▸ Data records:
────
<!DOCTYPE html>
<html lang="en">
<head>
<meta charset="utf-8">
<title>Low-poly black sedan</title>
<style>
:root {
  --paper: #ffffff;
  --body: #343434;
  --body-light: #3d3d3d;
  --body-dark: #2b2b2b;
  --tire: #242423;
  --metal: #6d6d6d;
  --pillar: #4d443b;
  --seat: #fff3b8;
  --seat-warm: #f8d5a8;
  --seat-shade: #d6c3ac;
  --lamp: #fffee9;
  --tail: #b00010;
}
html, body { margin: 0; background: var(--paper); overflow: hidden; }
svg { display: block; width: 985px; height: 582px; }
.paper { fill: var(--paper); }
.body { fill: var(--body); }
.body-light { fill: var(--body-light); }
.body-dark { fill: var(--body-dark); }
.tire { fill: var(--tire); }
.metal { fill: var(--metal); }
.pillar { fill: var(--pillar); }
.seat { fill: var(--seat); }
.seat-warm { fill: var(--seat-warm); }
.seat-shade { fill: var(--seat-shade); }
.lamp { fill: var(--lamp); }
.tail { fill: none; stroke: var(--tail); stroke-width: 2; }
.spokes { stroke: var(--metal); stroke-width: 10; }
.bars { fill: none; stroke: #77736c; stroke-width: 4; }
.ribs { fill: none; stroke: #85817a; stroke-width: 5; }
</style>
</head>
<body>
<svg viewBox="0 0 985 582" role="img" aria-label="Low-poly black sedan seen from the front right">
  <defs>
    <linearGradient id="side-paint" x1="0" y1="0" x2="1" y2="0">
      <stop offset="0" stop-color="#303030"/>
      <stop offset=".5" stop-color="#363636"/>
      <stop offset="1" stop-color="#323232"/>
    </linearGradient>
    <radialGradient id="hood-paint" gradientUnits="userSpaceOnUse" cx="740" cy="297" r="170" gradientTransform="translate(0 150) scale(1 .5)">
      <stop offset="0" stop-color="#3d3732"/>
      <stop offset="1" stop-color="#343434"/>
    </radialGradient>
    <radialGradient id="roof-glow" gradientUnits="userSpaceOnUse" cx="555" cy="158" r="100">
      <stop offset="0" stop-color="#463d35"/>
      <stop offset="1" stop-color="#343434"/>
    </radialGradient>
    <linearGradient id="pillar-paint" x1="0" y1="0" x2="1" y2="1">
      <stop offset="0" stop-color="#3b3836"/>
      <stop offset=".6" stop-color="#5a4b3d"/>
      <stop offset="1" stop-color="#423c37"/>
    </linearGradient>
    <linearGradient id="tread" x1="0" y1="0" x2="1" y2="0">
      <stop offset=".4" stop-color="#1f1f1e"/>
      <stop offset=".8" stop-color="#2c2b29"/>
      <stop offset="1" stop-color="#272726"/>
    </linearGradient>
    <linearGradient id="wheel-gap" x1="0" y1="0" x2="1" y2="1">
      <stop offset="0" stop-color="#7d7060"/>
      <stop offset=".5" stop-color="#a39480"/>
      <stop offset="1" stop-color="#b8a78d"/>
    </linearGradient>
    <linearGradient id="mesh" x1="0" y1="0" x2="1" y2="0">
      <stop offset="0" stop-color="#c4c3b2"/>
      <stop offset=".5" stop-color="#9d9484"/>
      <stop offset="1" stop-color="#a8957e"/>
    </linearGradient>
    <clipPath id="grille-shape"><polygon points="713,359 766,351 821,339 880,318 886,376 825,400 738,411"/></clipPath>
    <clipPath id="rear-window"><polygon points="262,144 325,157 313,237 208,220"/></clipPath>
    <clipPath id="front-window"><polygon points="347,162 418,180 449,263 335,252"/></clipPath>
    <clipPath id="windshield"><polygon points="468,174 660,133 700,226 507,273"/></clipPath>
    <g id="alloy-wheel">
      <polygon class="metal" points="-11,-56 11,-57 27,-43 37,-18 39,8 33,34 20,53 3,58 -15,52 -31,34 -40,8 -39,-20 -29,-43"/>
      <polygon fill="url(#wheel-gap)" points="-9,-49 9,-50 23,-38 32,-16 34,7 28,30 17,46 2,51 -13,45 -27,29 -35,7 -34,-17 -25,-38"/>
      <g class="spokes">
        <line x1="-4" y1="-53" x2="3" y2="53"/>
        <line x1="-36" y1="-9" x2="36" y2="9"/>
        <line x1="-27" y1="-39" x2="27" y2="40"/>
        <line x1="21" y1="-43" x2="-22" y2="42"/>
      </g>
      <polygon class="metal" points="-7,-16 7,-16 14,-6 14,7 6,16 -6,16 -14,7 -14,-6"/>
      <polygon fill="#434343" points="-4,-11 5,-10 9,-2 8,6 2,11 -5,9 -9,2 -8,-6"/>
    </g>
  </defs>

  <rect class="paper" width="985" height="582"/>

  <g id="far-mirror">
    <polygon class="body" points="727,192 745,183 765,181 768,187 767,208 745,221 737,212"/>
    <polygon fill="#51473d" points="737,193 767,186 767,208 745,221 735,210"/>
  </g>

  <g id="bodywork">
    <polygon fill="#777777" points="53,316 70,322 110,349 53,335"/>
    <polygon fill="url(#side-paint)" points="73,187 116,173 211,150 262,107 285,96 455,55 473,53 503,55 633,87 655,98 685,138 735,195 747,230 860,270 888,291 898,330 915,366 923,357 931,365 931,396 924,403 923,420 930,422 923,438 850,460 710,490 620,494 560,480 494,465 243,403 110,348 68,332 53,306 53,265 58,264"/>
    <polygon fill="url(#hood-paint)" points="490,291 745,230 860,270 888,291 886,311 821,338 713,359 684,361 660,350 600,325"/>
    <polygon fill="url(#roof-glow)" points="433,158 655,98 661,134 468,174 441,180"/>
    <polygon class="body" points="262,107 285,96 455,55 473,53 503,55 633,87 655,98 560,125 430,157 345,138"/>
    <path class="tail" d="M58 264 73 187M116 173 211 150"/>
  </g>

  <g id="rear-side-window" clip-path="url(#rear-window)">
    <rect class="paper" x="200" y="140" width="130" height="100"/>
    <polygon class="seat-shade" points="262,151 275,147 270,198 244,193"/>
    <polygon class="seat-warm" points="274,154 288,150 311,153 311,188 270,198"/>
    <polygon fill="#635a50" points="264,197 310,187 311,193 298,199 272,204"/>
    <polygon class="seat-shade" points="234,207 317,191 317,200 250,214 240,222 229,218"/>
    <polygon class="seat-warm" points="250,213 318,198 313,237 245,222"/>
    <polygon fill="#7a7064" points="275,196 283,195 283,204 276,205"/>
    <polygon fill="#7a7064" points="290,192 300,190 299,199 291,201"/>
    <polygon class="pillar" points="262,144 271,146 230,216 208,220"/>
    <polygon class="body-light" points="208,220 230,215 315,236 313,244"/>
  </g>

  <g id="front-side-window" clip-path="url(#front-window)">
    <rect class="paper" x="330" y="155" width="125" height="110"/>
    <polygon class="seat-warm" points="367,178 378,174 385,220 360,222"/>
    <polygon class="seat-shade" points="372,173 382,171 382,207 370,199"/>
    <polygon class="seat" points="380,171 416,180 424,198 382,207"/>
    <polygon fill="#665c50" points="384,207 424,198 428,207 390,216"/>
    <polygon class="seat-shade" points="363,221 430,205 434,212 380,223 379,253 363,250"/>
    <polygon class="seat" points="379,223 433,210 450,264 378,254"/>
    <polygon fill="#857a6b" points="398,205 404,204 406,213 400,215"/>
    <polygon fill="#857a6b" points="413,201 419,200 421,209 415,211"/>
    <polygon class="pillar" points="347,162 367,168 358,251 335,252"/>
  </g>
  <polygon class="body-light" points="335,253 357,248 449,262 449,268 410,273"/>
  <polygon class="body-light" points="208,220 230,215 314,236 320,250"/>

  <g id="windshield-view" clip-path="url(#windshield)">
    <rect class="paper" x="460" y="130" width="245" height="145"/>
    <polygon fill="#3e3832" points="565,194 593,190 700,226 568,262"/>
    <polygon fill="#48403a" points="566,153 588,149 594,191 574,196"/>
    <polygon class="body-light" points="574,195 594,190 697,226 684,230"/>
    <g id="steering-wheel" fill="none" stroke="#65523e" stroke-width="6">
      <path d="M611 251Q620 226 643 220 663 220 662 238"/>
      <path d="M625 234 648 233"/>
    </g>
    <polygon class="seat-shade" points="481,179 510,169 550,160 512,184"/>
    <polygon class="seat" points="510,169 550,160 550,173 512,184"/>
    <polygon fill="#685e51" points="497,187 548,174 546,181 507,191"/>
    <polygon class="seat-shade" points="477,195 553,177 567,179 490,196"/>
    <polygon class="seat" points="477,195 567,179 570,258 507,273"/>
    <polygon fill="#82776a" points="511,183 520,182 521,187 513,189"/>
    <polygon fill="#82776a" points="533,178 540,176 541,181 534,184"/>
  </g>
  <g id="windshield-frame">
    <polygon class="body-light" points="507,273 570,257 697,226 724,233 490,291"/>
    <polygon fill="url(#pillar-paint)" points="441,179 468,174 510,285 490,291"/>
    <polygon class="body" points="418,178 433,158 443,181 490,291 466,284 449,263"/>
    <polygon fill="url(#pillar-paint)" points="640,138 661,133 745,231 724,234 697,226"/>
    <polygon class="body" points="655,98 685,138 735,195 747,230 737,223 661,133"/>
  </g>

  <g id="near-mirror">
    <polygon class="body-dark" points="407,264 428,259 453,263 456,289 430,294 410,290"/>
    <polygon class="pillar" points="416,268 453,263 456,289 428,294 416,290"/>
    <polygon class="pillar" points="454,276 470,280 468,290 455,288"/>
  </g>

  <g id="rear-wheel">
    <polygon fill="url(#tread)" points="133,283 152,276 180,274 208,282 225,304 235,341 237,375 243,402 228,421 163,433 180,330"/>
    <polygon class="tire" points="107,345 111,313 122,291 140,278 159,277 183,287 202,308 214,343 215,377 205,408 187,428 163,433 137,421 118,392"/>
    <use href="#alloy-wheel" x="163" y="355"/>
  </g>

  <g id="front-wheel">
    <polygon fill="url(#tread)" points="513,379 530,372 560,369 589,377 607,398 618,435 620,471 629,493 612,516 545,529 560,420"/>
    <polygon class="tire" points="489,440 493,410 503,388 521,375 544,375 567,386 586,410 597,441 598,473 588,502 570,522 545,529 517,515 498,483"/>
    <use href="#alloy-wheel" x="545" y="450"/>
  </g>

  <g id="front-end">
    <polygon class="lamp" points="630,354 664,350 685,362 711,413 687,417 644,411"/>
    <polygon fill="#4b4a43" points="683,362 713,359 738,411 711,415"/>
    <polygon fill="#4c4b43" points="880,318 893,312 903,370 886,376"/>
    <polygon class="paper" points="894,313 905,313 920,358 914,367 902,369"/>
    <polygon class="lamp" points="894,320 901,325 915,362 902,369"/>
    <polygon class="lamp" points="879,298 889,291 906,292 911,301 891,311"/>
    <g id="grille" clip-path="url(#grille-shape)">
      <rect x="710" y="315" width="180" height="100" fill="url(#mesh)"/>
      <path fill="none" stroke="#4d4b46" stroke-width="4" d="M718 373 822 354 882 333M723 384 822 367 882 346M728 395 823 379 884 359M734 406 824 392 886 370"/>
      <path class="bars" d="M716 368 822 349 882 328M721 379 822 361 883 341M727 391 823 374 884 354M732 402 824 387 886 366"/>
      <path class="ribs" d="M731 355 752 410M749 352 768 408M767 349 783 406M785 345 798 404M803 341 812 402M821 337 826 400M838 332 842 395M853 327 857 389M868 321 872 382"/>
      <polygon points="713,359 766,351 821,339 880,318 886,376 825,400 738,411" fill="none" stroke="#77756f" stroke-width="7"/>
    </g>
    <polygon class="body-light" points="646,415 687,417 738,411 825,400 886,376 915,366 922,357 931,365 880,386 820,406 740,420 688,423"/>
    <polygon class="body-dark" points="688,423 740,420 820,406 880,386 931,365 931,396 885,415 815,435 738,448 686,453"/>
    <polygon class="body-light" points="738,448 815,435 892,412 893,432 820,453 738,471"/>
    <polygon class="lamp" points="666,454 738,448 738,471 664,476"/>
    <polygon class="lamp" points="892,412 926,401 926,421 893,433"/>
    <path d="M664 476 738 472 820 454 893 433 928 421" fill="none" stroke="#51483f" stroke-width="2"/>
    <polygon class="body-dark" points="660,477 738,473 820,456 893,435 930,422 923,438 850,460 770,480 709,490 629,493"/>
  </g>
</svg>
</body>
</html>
────
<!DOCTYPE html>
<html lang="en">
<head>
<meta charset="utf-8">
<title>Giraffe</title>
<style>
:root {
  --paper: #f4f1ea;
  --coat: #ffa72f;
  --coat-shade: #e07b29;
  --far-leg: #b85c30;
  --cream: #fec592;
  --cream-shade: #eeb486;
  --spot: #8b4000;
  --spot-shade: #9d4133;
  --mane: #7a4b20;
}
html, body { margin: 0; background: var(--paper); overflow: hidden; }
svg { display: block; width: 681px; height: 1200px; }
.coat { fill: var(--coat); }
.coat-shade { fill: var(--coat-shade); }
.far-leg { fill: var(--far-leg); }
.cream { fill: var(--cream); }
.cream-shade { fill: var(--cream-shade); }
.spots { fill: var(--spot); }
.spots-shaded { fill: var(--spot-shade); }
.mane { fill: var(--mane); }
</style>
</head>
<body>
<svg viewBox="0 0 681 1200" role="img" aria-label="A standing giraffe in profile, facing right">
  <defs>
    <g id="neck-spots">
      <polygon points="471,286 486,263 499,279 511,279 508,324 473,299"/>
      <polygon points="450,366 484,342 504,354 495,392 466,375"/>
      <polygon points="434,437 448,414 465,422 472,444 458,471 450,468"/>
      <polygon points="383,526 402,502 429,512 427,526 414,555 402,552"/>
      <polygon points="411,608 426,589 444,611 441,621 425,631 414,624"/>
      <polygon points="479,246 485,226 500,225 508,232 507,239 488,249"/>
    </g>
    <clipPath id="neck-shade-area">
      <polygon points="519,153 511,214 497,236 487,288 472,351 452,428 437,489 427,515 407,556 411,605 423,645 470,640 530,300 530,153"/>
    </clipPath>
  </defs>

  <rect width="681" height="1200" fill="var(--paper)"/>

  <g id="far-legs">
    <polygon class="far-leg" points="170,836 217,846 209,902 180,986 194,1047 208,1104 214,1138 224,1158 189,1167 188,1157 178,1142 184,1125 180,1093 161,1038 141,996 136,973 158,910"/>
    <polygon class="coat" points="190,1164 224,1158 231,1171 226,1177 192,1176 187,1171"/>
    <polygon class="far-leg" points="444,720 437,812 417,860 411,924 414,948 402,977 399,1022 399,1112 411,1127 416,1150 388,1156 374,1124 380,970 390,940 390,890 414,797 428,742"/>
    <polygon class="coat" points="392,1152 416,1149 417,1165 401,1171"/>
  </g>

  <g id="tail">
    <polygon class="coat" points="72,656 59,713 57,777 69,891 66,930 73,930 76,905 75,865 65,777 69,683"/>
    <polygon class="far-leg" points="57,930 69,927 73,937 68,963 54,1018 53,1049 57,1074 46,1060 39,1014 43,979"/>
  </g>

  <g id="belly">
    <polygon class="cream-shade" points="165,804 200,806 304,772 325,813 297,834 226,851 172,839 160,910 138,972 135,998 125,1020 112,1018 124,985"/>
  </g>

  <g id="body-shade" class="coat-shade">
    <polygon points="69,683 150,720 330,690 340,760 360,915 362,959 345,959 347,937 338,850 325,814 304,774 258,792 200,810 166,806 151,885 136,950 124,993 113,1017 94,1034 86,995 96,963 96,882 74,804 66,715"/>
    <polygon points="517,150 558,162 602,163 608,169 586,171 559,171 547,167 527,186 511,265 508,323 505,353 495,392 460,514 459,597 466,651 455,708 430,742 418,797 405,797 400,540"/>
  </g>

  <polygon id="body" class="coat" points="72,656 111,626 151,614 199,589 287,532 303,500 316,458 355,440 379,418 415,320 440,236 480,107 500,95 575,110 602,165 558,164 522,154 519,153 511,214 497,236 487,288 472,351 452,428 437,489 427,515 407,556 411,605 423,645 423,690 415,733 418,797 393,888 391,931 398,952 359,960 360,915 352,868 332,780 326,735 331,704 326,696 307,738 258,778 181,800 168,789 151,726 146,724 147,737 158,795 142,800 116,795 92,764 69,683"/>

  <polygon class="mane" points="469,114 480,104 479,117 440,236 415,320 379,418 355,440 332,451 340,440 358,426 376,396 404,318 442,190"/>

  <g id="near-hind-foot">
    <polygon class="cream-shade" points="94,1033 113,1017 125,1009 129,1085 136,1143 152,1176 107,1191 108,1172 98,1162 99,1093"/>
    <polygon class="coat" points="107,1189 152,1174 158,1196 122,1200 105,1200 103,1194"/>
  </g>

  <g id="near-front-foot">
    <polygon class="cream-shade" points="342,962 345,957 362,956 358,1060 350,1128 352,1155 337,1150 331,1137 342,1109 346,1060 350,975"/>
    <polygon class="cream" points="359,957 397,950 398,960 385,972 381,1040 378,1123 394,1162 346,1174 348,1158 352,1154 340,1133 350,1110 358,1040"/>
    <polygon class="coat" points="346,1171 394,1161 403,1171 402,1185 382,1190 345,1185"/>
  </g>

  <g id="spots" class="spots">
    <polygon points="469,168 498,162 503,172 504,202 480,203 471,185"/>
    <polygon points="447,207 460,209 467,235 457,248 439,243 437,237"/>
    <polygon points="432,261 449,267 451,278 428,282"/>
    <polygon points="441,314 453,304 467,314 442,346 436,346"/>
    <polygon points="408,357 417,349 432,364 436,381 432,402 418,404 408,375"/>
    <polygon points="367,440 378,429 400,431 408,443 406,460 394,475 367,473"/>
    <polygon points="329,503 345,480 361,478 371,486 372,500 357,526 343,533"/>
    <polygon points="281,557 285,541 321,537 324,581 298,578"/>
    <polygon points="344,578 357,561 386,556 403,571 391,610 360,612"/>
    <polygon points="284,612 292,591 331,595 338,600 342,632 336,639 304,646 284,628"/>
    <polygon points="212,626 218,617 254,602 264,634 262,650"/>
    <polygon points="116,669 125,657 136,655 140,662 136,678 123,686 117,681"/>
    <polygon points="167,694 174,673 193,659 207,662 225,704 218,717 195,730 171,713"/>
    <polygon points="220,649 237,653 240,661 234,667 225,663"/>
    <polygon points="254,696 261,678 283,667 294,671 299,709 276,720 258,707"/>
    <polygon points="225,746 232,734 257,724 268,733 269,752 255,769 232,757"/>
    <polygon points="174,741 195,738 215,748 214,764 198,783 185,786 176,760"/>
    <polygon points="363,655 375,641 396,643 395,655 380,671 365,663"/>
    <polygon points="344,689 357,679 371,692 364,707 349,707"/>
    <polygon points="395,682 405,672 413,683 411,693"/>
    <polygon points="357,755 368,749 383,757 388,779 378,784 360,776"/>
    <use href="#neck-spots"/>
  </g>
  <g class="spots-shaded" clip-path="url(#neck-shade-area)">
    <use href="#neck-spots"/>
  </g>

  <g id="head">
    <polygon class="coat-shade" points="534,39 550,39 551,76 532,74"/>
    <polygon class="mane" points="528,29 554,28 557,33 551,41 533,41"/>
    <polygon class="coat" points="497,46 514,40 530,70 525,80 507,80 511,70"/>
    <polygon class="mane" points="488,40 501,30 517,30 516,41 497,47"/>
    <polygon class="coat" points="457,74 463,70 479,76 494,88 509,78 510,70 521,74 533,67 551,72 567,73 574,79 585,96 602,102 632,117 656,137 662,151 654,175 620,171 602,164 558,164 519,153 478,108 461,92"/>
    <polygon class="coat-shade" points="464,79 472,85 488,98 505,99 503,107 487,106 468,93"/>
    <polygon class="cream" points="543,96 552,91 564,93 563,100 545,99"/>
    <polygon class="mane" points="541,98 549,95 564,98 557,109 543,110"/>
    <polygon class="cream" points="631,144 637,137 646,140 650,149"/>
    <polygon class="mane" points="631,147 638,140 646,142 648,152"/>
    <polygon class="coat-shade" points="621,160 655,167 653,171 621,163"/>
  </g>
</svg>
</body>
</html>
────
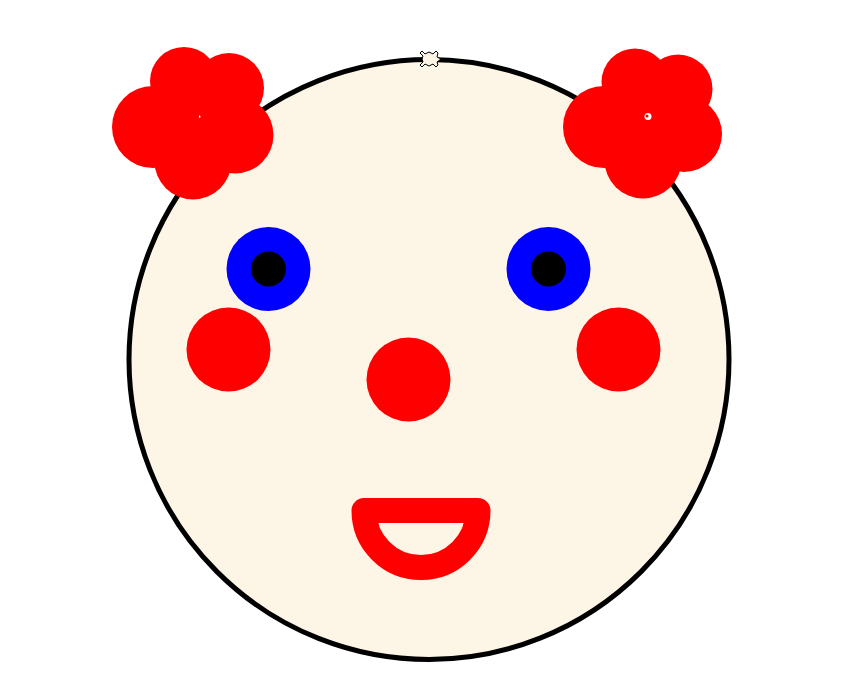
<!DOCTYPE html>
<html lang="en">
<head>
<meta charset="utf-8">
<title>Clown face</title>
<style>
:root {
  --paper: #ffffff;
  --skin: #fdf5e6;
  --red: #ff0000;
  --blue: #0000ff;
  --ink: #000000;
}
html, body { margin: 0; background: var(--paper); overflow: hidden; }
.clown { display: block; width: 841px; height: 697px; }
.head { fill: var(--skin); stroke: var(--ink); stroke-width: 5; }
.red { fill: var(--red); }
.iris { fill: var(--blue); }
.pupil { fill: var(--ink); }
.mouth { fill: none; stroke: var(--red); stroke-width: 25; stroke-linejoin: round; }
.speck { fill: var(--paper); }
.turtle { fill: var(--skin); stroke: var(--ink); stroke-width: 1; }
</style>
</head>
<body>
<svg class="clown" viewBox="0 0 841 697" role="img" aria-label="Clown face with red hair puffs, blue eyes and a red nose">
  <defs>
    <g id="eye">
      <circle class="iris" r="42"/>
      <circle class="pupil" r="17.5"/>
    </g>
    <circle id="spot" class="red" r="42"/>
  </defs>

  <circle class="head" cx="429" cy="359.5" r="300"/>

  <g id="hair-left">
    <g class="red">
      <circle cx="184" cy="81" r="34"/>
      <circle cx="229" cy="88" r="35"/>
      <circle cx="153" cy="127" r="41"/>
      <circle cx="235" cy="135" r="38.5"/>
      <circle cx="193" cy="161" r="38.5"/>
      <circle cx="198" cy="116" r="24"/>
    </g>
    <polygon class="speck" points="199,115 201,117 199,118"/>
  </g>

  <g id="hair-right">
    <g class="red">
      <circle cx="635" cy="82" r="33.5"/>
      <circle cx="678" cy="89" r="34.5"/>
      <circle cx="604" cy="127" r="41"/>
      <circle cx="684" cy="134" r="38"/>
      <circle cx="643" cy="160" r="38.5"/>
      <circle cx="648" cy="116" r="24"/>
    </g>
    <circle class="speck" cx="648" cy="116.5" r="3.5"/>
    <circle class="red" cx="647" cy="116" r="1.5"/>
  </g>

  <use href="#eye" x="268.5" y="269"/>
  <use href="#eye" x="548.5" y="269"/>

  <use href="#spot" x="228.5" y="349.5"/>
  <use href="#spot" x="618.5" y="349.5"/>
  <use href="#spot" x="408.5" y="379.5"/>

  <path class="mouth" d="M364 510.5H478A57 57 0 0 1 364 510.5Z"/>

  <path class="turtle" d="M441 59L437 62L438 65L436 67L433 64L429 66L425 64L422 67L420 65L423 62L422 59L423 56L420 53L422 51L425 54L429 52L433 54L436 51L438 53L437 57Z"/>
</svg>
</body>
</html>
────
▸ Task item:
What you give back should be exactly the lines of the data above from the line with "block; width: 681px;" through the line with "402,502 429,512 427,526", both of those included, and nothing more.

▸ Exercise output:
svg { display: block; width: 681px; height: 1200px; }
.coat { fill: var(--coat); }
.coat-shade { fill: var(--coat-shade); }
.far-leg { fill: var(--far-leg); }
.cream { fill: var(--cream); }
.cream-shade { fill: var(--cream-shade); }
.spots { fill: var(--spot); }
.spots-shaded { fill: var(--spot-shade); }
.mane { fill: var(--mane); }
</style>
</head>
<body>
<svg viewBox="0 0 681 1200" role="img" aria-label="A standing giraffe in profile, facing right">
  <defs>
    <g id="neck-spots">
      <polygon points="471,286 486,263 499,279 511,279 508,324 473,299"/>
      <polygon points="450,366 484,342 504,354 495,392 466,375"/>
      <polygon points="434,437 448,414 465,422 472,444 458,471 450,468"/>
      <polygon points="383,526 402,502 429,512 427,526 414,555 402,552"/>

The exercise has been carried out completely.